How to complete this task
An exact copy of the data is required; the images should not appear in it.
━━ Records supplied ━━
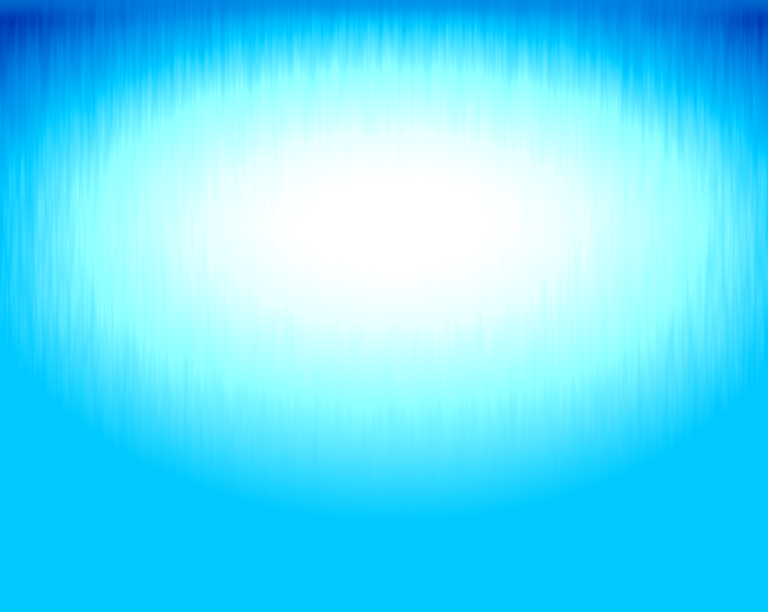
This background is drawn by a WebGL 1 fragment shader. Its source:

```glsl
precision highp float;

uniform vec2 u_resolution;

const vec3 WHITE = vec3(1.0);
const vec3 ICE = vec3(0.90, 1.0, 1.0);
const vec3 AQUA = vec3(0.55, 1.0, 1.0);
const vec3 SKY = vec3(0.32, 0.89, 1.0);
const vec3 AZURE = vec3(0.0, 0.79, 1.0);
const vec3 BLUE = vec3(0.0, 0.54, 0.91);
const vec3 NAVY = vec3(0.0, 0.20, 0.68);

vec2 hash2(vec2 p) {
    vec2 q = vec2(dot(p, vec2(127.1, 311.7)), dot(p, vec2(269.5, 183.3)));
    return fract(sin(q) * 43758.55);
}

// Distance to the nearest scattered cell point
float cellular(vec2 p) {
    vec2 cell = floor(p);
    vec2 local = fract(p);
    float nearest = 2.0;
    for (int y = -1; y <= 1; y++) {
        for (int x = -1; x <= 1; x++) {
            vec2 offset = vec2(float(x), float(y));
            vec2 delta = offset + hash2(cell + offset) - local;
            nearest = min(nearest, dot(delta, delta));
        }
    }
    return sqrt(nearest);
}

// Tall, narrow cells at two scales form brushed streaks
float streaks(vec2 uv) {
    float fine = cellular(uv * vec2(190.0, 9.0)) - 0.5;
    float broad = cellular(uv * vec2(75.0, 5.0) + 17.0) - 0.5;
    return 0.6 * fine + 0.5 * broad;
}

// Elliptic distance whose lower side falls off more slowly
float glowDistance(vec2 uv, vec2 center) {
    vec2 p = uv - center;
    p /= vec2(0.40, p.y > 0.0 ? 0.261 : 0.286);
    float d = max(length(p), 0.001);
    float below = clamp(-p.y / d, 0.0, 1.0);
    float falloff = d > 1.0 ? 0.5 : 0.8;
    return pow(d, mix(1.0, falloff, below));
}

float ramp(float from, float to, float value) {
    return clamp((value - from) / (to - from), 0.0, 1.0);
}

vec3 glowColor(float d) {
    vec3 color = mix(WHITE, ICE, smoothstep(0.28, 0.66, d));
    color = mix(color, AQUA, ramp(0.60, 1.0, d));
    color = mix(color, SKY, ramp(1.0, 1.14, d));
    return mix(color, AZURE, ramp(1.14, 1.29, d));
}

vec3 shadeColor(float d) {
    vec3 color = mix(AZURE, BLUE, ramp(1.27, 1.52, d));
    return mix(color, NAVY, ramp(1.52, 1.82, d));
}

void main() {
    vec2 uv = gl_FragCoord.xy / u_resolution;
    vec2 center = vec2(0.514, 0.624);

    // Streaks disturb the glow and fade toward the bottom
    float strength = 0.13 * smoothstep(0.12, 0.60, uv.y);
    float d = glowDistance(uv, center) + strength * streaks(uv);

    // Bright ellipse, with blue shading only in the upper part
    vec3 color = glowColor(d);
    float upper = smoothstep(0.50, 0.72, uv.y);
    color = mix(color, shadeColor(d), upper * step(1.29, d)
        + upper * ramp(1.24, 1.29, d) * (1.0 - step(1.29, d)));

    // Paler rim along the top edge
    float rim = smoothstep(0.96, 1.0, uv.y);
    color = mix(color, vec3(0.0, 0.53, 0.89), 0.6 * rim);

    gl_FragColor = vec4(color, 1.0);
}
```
━━━
Output of the task
This background is drawn by a WebGL 1 fragment shader. Its source:

```glsl
precision highp float;

uniform vec2 u_resolution;

const vec3 WHITE = vec3(1.0);
const vec3 ICE = vec3(0.90, 1.0, 1.0);
const vec3 AQUA = vec3(0.55, 1.0, 1.0);
const vec3 SKY = vec3(0.32, 0.89, 1.0);
const vec3 AZURE = vec3(0.0, 0.79, 1.0);
const vec3 BLUE = vec3(0.0, 0.54, 0.91);
const vec3 NAVY = vec3(0.0, 0.20, 0.68);

vec2 hash2(vec2 p) {
    vec2 q = vec2(dot(p, vec2(127.1, 311.7)), dot(p, vec2(269.5, 183.3)));
    return fract(sin(q) * 43758.55);
}

// Distance to the nearest scattered cell point
float cellular(vec2 p) {
    vec2 cell = floor(p);
    vec2 local = fract(p);
    float nearest = 2.0;
    for (int y = -1; y <= 1; y++) {
        for (int x = -1; x <= 1; x++) {
            vec2 offset = vec2(float(x), float(y));
            vec2 delta = offset + hash2(cell + offset) - local;
            nearest = min(nearest, dot(delta, delta));
        }
    }
    return sqrt(nearest);
}

// Tall, narrow cells at two scales form brushed streaks
float streaks(vec2 uv) {
    float fine = cellular(uv * vec2(190.0, 9.0)) - 0.5;
    float broad = cellular(uv * vec2(75.0, 5.0) + 17.0) - 0.5;
    return 0.6 * fine + 0.5 * broad;
}

// Elliptic distance whose lower side falls off more slowly
float glowDistance(vec2 uv, vec2 center) {
    vec2 p = uv - center;
    p /= vec2(0.40, p.y > 0.0 ? 0.261 : 0.286);
    float d = max(length(p), 0.001);
    float below = clamp(-p.y / d, 0.0, 1.0);
    float falloff = d > 1.0 ? 0.5 : 0.8;
    return pow(d, mix(1.0, falloff, below));
}

float ramp(float from, float to, float value) {
    return clamp((value - from) / (to - from), 0.0, 1.0);
}

vec3 glowColor(float d) {
    vec3 color = mix(WHITE, ICE, smoothstep(0.28, 0.66, d));
    color = mix(color, AQUA, ramp(0.60, 1.0, d));
    color = mix(color, SKY, ramp(1.0, 1.14, d));
    return mix(color, AZURE, ramp(1.14, 1.29, d));
}

vec3 shadeColor(float d) {
    vec3 color = mix(AZURE, BLUE, ramp(1.27, 1.52, d));
    return mix(color, NAVY, ramp(1.52, 1.82, d));
}

void main() {
    vec2 uv = gl_FragCoord.xy / u_resolution;
    vec2 center = vec2(0.514, 0.624);

    // Streaks disturb the glow and fade toward the bottom
    float strength = 0.13 * smoothstep(0.12, 0.60, uv.y);
    float d = glowDistance(uv, center) + strength * streaks(uv);

    // Bright ellipse, with blue shading only in the upper part
    vec3 color = glowColor(d);
    float upper = smoothstep(0.50, 0.72, uv.y);
    color = mix(color, shadeColor(d), upper * step(1.29, d)
        + upper * ramp(1.24, 1.29, d) * (1.0 - step(1.29, d)));

    // Paler rim along the top edge
    float rim = smoothstep(0.96, 1.0, uv.y);
    color = mix(color, vec3(0.0, 0.53, 0.89), 0.6 * rim);

    gl_FragColor = vec4(color, 1.0);
}
```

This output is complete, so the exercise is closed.